▶ Task description:
Everything from the opening line of the listing below to the line that has "var(--paper); stroke: var(--ink);", inclusive, should be returned exactly, except the pictures.

··········

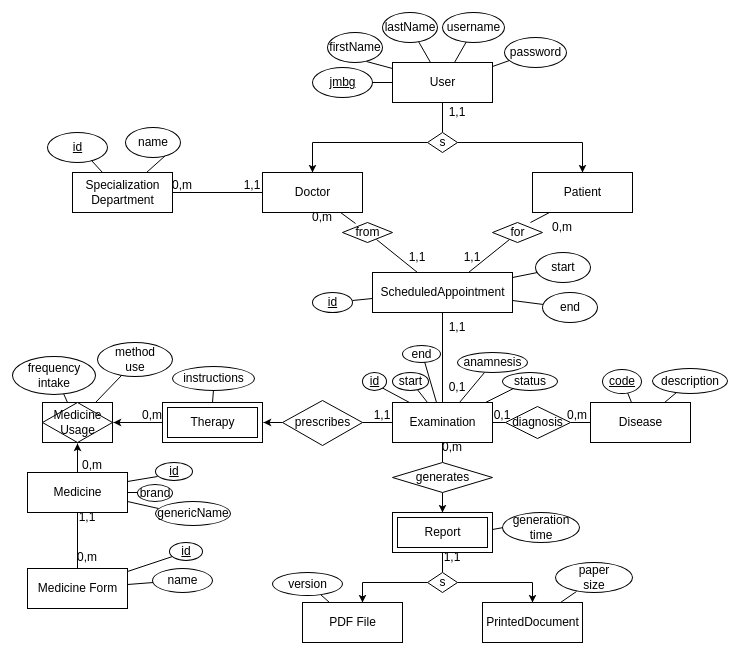
<!DOCTYPE html>
<html lang="en">
<head>
<meta charset="utf-8">
<title>Clinic entity relationship diagram</title>
<style>
:root { --ink: #000; --paper: #fff; }
* { box-sizing: border-box; }
html, body { margin: 0; background: var(--paper); }
.diagram {
  position: relative; width: 741px; height: 655px; overflow: hidden;
  background: var(--paper); color: var(--ink);
  font: 12px/15px "Liberation Sans", Arial, sans-serif;
}
.connectors, .relations { position: absolute; left: 0; top: 0; }
.connectors { fill: none; stroke: var(--ink); }
.relations { fill: var(--paper); stroke: var(--ink); }
.arrow { marker-end: url(#arrowhead); }
.entity, .attribute, .relation {
  position: absolute; left: var(--x); top: var(--y); width: var(--w); height: var(--h);
  display: flex; align-items: center; justify-content: center;
  text-align: center; white-space: nowrap;
}
.entity, .attribute { background: var(--paper); border: 1px solid var(--ink); }
.entity { --w: 101px; --h: 41px; }
.attribute { border-radius: 50%; }
.weak::before { content: ""; position: absolute; inset: 4px; border: 1px solid var(--ink); }
.key { text-decoration: underline; }
.cardinality {
  position: absolute; left: var(--x); top: var(--y);
  transform: translate(-50%, -50%); white-space: nowrap;
}
</style>
</head>
<body>
<main class="diagram">

<svg class="connectors" width="741" height="655" viewBox="0 0 741 655" aria-hidden="true">
  <defs>
    <marker id="arrowhead" markerUnits="userSpaceOnUse" markerWidth="10" markerHeight="10" refX="8" refY="4" orient="auto">
      <path d="M0 0L8 4L0 8L2 4Z" fill="#000" stroke="none"/>
    </marker>
  </defs>
  <g transform="translate(.5 .5)">
    <g id="attribute-links">
      <path d="M372 82H392M366 61L392 68M418 41L430 62M466 41L454 62M509 60L492 66"/>
      <path d="M91 160L102 172M165 155L146 172"/>
      <path d="M352 300L372 298M537 272L512 277M543 304L512 300"/>
      <path d="M381 387L409 402M416 388L427 402M424 361L436 402M484 372L459 402M515 387L485 402"/>
      <path d="M627 392L631 402M676 392L664 402M213 389L212 402"/>
      <path d="M63 393L67 402M121 375L95 402"/>
      <path d="M157 476L127 481M137 492H127M158 508L127 501"/>
      <path d="M172 556L127 571M153 582L127 584"/>
      <path d="M503 527L492 529M320 594L329 602M576 591L560 602"/>
    </g>
    <g id="relation-links">
      <path d="M442 102V132M172 192H262M340 212L355 223M376 239L417 272M549 212L530 222M509 239L468 272"/>
      <path d="M442 312V402M492 422H505M570 422H590M362 422H392M442 442V462M77 512V568M442 552V572"/>
      <path class="arrow" d="M427 142H312V172"/>
      <path class="arrow" d="M457 142H582V172"/>
      <path class="arrow" d="M282 422H263"/>
      <path class="arrow" d="M162 422H113"/>
      <path class="arrow" d="M77 472V443"/>
      <path class="arrow" d="M442 492V512"/>
      <path class="arrow" d="M427 582H362V602"/>
      <path class="arrow" d="M457 582H532V602"/>
    </g>
  </g>
</svg>

<section aria-label="Entities">
  <div class="entity" style="--x:392px;--y:62px">User</div>
  <div class="entity" style="--x:72px;--y:172px">Specialization<br>Department</div>
  <div class="entity" style="--x:262px;--y:172px">Doctor</div>
  <div class="entity" style="--x:532px;--y:172px">Patient</div>
  <div class="entity" style="--x:372px;--y:272px;--w:141px">ScheduledAppointment</div>
  <div class="entity" style="--x:392px;--y:402px">Examination</div>
  <div class="entity" style="--x:590px;--y:402px">Disease</div>
  <div class="entity weak" style="--x:162px;--y:402px">Therapy</div>
  <div class="entity" style="--x:42px;--y:402px;--w:71px"></div>
  <div class="entity" style="--x:27px;--y:472px">Medicine</div>
  <div class="entity" style="--x:27px;--y:568px">Medicine Form</div>
  <div class="entity weak" style="--x:392px;--y:512px">Report</div>
  <div class="entity" style="--x:302px;--y:602px">PDF File</div>
  <div class="entity" style="--x:482px;--y:602px">PrintedDocument</div>
</section>

<section aria-label="Attributes">
  <div class="attribute key" style="--x:312px;--y:67px;--w:61px;--h:31px">jmbg</div>
  <div class="attribute" style="--x:327px;--y:32px;--w:56px;--h:31px">firstName</div>
  <div class="attribute" style="--x:382px;--y:12px;--w:56px;--h:31px">lastName</div>
  <div class="attribute" style="--x:442px;--y:12px;--w:63px;--h:31px">username</div>
  <div class="attribute" style="--x:504px;--y:37px;--w:63px;--h:31px">password</div>
  <div class="attribute key" style="--x:47px;--y:132px;--w:61px;--h:31px">id</div>
  <div class="attribute" style="--x:125px;--y:127px;--w:56px;--h:31px">name</div>
  <div class="attribute key" style="--x:312px;--y:292px;--w:41px;--h:21px">id</div>
  <div class="attribute" style="--x:535px;--y:252px;--w:56px;--h:31px">start</div>
  <div class="attribute" style="--x:542px;--y:292px;--w:56px;--h:31px">end</div>
  <div class="attribute" style="--x:402px;--y:345px;--w:39px;--h:18px">end</div>
  <div class="attribute key" style="--x:362px;--y:372px;--w:25px;--h:19px">id</div>
  <div class="attribute" style="--x:392px;--y:372px;--w:37px;--h:19px">start</div>
  <div class="attribute" style="--x:457px;--y:352px;--w:71px;--h:21px">anamnesis</div>
  <div class="attribute" style="--x:502px;--y:372px;--w:56px;--h:19px">status</div>
  <div class="attribute key" style="--x:602px;--y:369px;--w:40px;--h:25px">code</div>
  <div class="attribute" style="--x:652px;--y:368px;--w:76px;--h:26px">description</div>
  <div class="attribute" style="--x:172px;--y:366px;--w:83px;--h:25px">instructions</div>
  <div class="attribute" style="--x:97px;--y:342px;--w:76px;--h:35px">method<br>use</div>
  <div class="attribute" style="--x:12px;--y:356px;--w:84px;--h:39px">frequency<br>intake</div>
  <div class="attribute key" style="--x:155px;--y:462px;--w:38px;--h:19px">id</div>
  <div class="attribute" style="--x:137px;--y:484px;--w:36px;--h:18px">brand</div>
  <div class="attribute" style="--x:155px;--y:501px;--w:76px;--h:25px">genericName</div>
  <div class="attribute key" style="--x:169px;--y:542px;--w:34px;--h:19px">id</div>
  <div class="attribute" style="--x:152px;--y:568px;--w:61px;--h:25px">name</div>
  <div class="attribute" style="--x:502px;--y:512px;--w:78px;--h:31px">generation<br>time</div>
  <div class="attribute" style="--x:272px;--y:572px;--w:71px;--h:24px">version</div>
  <div class="attribute" style="--x:555px;--y:562px;--w:78px;--h:31px">paper<br>size</div>
</section>

<svg class="relations" width="741" height="655" viewBox="0 0 741 655" aria-hidden="true">
  <defs><polygon id="specialisation" points="-15,0 0,-10 15,0 0,10"/></defs>
  <g transform="translate(.5 .5)">
    <use href="#specialisation" x="442" y="142"/>
    <use href="#specialisation" x="442" y="582"/>
    <polygon points="342,232 367,222 392,232 367,242"/>
    <polygon points="492,232 517,222 542,232 517,242"/>
    <polygon points="282,422 322,400 362,422 322,445"/>
    <polygon points="505,422 537,406 570,422 537,438"/>
    <polygon points="392,477 442,462 492,477 442,492"/>
    <polygon points="42,422 77,402 112,422 77,442"/>
  </g>
</svg>

<section aria-label="Relations">
  <div class="relation" style="--x:427px;--y:132px;--w:31px;--h:21px">s</div>
  <div class="relation" style="--x:342px;--y:222px;--w:51px;--h:21px">from</div>
  <div class="relation" style="--x:492px;--y:222px;--w:51px;--h:21px">for</div>
  <div class="relation" style="--x:282px;--y:400px;--w:81px;--h:45px">prescribes</div>
  <div class="relation" style="--x:505px;--y:406px;--w:65px;--h:33px">diagnosis</div>
  <div class="relation" style="--x:392px;--y:462px;--w:101px;--h:31px">generates</div>
  <div class="relation" style="--x:42px;--y:402px;--w:71px;--h:41px">Medicine<br>Usage</div>
  <div class="relation" style="--x:427px;--y:572px;--w:31px;--h:21px">s</div>
</section>

<section aria-label="Cardinalities">
  <span class="cardinality" style="--x:457px;--y:112px">1,1</span>
  <span class="cardinality" style="--x:182px;--y:185px">0,m</span>
  <span class="cardinality" style="--x:252px;--y:185px">1,1</span>
  <span class="cardinality" style="--x:322px;--y:217px">0,m</span>
  <span class="cardinality" style="--x:417px;--y:257px">1,1</span>
  <span class="cardinality" style="--x:562px;--y:227px">0,m</span>
  <span class="cardinality" style="--x:472px;--y:257px">1,1</span>
  <span class="cardinality" style="--x:457px;--y:327px">1,1</span>
  <span class="cardinality" style="--x:457px;--y:387px">0,1</span>
  <span class="cardinality" style="--x:502px;--y:415px">0,1</span>
  <span class="cardinality" style="--x:577px;--y:415px">0,m</span>
  <span class="cardinality" style="--x:382px;--y:415px">1,1</span>
  <span class="cardinality" style="--x:152px;--y:415px">0,m</span>
  <span class="cardinality" style="--x:92px;--y:465px">0,m</span>
  <span class="cardinality" style="--x:87px;--y:517px">1,1</span>
  <span class="cardinality" style="--x:87px;--y:557px">0,m</span>
  <span class="cardinality" style="--x:452px;--y:447px">0,m</span>
  <span class="cardinality" style="--x:452px;--y:557px">1,1</span>
</section>

</main>
</body>
</html>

··········

▶ Solution:
<!DOCTYPE html>
<html lang="en">
<head>
<meta charset="utf-8">
<title>Clinic entity relationship diagram</title>
<style>
:root { --ink: #000; --paper: #fff; }
* { box-sizing: border-box; }
html, body { margin: 0; background: var(--paper); }
.diagram {
  position: relative; width: 741px; height: 655px; overflow: hidden;
  background: var(--paper); color: var(--ink);
  font: 12px/15px "Liberation Sans", Arial, sans-serif;
}
.connectors, .relations { position: absolute; left: 0; top: 0; }
.connectors { fill: none; stroke: var(--ink); }
.relations { fill: var(--paper); stroke: var(--ink); }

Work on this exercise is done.